Lainey E, Wolfromm A, Marie N, Enot D, Scoazec M, Bouteloup C, Leroy C, Micol JB, De Botton S, Galluzzi L, Fenaux P, Kroemer G.

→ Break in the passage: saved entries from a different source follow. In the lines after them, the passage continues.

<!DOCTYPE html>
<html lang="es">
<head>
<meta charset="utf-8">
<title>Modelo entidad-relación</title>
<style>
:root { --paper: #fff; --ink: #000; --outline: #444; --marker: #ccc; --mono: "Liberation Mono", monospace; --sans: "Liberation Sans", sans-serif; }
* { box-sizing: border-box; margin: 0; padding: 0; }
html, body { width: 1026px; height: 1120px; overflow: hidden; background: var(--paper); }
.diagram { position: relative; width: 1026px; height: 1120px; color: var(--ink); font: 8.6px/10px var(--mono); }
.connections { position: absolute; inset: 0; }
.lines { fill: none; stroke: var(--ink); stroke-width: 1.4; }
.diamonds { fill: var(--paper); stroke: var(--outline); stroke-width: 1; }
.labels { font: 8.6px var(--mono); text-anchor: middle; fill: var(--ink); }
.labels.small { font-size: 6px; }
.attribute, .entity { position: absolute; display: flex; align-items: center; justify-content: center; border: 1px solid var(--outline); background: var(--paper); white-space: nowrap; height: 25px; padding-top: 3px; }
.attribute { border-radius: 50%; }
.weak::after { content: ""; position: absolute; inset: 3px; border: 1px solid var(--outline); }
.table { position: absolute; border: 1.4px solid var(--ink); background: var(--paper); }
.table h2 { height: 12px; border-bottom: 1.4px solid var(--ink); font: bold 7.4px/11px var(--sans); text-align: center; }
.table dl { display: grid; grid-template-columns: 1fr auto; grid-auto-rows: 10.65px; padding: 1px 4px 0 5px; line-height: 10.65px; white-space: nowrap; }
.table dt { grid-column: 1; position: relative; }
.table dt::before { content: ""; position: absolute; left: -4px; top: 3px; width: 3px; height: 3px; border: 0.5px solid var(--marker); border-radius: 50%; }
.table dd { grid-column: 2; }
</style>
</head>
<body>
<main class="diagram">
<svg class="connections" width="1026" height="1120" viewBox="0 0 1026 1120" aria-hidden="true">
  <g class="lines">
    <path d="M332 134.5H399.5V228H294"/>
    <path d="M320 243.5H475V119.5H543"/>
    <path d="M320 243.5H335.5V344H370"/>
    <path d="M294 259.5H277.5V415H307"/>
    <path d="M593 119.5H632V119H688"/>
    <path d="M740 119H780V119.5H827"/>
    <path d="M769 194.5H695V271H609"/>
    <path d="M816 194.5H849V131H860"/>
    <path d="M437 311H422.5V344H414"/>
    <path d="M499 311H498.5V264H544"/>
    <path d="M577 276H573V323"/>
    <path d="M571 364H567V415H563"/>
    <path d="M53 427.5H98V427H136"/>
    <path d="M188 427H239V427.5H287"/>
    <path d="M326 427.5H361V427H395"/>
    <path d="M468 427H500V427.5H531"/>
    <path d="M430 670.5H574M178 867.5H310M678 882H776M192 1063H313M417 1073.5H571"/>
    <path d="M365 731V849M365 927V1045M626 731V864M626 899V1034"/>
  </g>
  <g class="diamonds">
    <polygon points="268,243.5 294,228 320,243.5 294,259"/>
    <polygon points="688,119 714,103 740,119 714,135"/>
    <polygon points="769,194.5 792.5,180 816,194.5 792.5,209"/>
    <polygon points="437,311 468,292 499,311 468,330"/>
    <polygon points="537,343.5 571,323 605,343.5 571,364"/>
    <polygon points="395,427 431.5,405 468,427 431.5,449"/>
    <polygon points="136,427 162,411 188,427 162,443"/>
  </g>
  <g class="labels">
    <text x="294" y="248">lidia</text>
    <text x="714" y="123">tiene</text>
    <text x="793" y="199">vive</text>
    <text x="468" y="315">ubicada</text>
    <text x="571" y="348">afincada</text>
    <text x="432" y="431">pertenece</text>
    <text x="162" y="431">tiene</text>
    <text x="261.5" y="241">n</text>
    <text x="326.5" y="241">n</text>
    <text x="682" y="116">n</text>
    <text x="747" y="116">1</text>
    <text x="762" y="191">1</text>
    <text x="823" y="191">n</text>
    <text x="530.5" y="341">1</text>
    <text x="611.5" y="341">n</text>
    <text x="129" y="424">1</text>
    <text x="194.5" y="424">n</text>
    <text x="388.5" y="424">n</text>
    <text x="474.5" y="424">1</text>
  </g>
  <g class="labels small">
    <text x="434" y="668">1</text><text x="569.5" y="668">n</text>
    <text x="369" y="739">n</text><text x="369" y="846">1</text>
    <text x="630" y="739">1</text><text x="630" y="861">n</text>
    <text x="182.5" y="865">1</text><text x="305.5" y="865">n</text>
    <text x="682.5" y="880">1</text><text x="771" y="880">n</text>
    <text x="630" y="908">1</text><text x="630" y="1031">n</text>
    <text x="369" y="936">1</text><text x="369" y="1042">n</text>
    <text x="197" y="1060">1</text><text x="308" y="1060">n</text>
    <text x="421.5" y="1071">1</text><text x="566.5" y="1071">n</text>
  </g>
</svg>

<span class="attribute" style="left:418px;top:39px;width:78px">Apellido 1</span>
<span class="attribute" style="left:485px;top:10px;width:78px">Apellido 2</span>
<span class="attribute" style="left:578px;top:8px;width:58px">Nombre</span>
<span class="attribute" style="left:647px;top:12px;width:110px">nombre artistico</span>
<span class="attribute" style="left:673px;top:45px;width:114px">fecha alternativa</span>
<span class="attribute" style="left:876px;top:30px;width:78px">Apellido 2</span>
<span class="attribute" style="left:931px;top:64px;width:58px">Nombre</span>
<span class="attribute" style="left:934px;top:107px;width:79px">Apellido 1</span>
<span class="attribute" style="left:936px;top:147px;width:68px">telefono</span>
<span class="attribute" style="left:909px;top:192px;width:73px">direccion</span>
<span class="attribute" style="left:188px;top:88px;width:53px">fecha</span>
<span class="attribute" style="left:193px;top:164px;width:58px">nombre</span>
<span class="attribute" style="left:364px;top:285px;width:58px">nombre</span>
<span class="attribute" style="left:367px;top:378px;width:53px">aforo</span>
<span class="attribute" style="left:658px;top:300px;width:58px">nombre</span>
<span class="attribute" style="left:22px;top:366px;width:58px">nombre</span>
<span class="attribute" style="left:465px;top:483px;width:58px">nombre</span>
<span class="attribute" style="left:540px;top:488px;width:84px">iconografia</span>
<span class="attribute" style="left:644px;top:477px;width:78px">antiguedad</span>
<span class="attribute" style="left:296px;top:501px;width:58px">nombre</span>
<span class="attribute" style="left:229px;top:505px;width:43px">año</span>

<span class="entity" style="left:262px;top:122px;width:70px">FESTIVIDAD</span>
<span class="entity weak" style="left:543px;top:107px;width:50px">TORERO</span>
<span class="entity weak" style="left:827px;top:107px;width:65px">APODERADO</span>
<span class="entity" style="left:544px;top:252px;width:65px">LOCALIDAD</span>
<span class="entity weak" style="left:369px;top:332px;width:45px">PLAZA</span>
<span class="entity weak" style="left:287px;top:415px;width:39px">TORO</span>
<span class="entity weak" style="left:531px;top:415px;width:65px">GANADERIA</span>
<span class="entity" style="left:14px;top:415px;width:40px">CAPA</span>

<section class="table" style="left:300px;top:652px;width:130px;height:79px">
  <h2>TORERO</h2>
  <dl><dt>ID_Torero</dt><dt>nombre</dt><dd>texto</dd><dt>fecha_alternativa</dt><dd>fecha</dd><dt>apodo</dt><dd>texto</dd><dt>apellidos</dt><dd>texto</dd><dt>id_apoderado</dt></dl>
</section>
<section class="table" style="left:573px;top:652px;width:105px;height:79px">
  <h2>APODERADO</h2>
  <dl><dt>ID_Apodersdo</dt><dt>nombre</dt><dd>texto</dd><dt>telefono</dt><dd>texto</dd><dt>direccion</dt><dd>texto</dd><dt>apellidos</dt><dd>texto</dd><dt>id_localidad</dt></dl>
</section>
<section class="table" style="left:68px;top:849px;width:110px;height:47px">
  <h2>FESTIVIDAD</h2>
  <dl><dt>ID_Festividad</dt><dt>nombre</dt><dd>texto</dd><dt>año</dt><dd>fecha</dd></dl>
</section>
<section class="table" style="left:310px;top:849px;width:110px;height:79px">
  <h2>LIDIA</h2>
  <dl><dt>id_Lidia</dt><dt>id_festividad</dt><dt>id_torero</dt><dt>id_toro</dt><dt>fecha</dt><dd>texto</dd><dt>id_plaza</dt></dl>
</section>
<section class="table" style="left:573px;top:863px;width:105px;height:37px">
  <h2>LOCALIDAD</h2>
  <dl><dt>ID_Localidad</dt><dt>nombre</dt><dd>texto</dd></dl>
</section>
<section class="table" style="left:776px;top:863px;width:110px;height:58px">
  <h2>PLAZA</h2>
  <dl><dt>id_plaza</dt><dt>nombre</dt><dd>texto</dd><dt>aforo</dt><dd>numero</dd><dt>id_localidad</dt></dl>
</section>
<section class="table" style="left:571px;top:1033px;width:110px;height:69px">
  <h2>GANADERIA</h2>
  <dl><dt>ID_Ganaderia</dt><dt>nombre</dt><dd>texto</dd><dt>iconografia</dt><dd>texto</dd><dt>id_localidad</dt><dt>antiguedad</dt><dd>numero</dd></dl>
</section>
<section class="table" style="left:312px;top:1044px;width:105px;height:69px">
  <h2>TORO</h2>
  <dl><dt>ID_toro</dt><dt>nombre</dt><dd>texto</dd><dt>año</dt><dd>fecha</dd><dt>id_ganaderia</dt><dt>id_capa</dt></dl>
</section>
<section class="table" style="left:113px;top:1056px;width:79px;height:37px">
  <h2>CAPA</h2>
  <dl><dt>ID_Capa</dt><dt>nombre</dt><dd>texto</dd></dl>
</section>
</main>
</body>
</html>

The term myelodysplastic syndrome (MDS) identifies a heterogeneous group of clonal disorders originating from bone marrow stem cells that often progress to acute myeloid leukemia (AML). The reference treatments for MDS include the DNA methyltransferase inhibitors azacytidine and decitabine. Recently, the epidermal growth factor receptor (EGFR) inhibitor erlotinib has been shown to exert antileukemic activity in vitro and in vivo, independent of the EGFR. Thanks to this feature, erlotinib is currently being tested as an antileukemic drug in clinical trials. Here, we report that azacytidine and erlotinib mediate synergistic antineoplastic effects in several primary or secondary (post-MDS) AML cell lines. The combination of azacytidine and erlotinib blocked cell-cycle progression and induced caspase-dependent apoptosis more consistently than either of the two agents alone. These effects were not a consequence of cellular differentiation and could be discriminated from each other, as the former depended on caspases whereas the latter did not. The synergy between azacitidine and erlotinib, which involved the proteasomal degradation of the anti-apoptotic Bcl-2 family members MCL-1 and BCL2L10 and the upregulation of their pro-apoptotic counterpart PUMA, was abolished when azacytidine was replaced by decitabine but persisted when erlotinib was substituted with gefitinib, another EGFR inhibitor. Of note, the intracellular accumulation of azacytidine was exacerbated by both erlotinib and gefitinib, pointing to a pharmacokinetic mechanism of synergy. In approximately half of the cases studied, marrow and circulating blasts from MDS and AML patients, respectively, exhibited hyperadditive cytotoxic responses to the combination of azacytidine and erlotinib. These results strongly suggest that the combination of azacytidine and erlotinib may exert clinically relevant antileukemic effects.http://www.ncbi.nlm.nih.gov/pubmed/23085751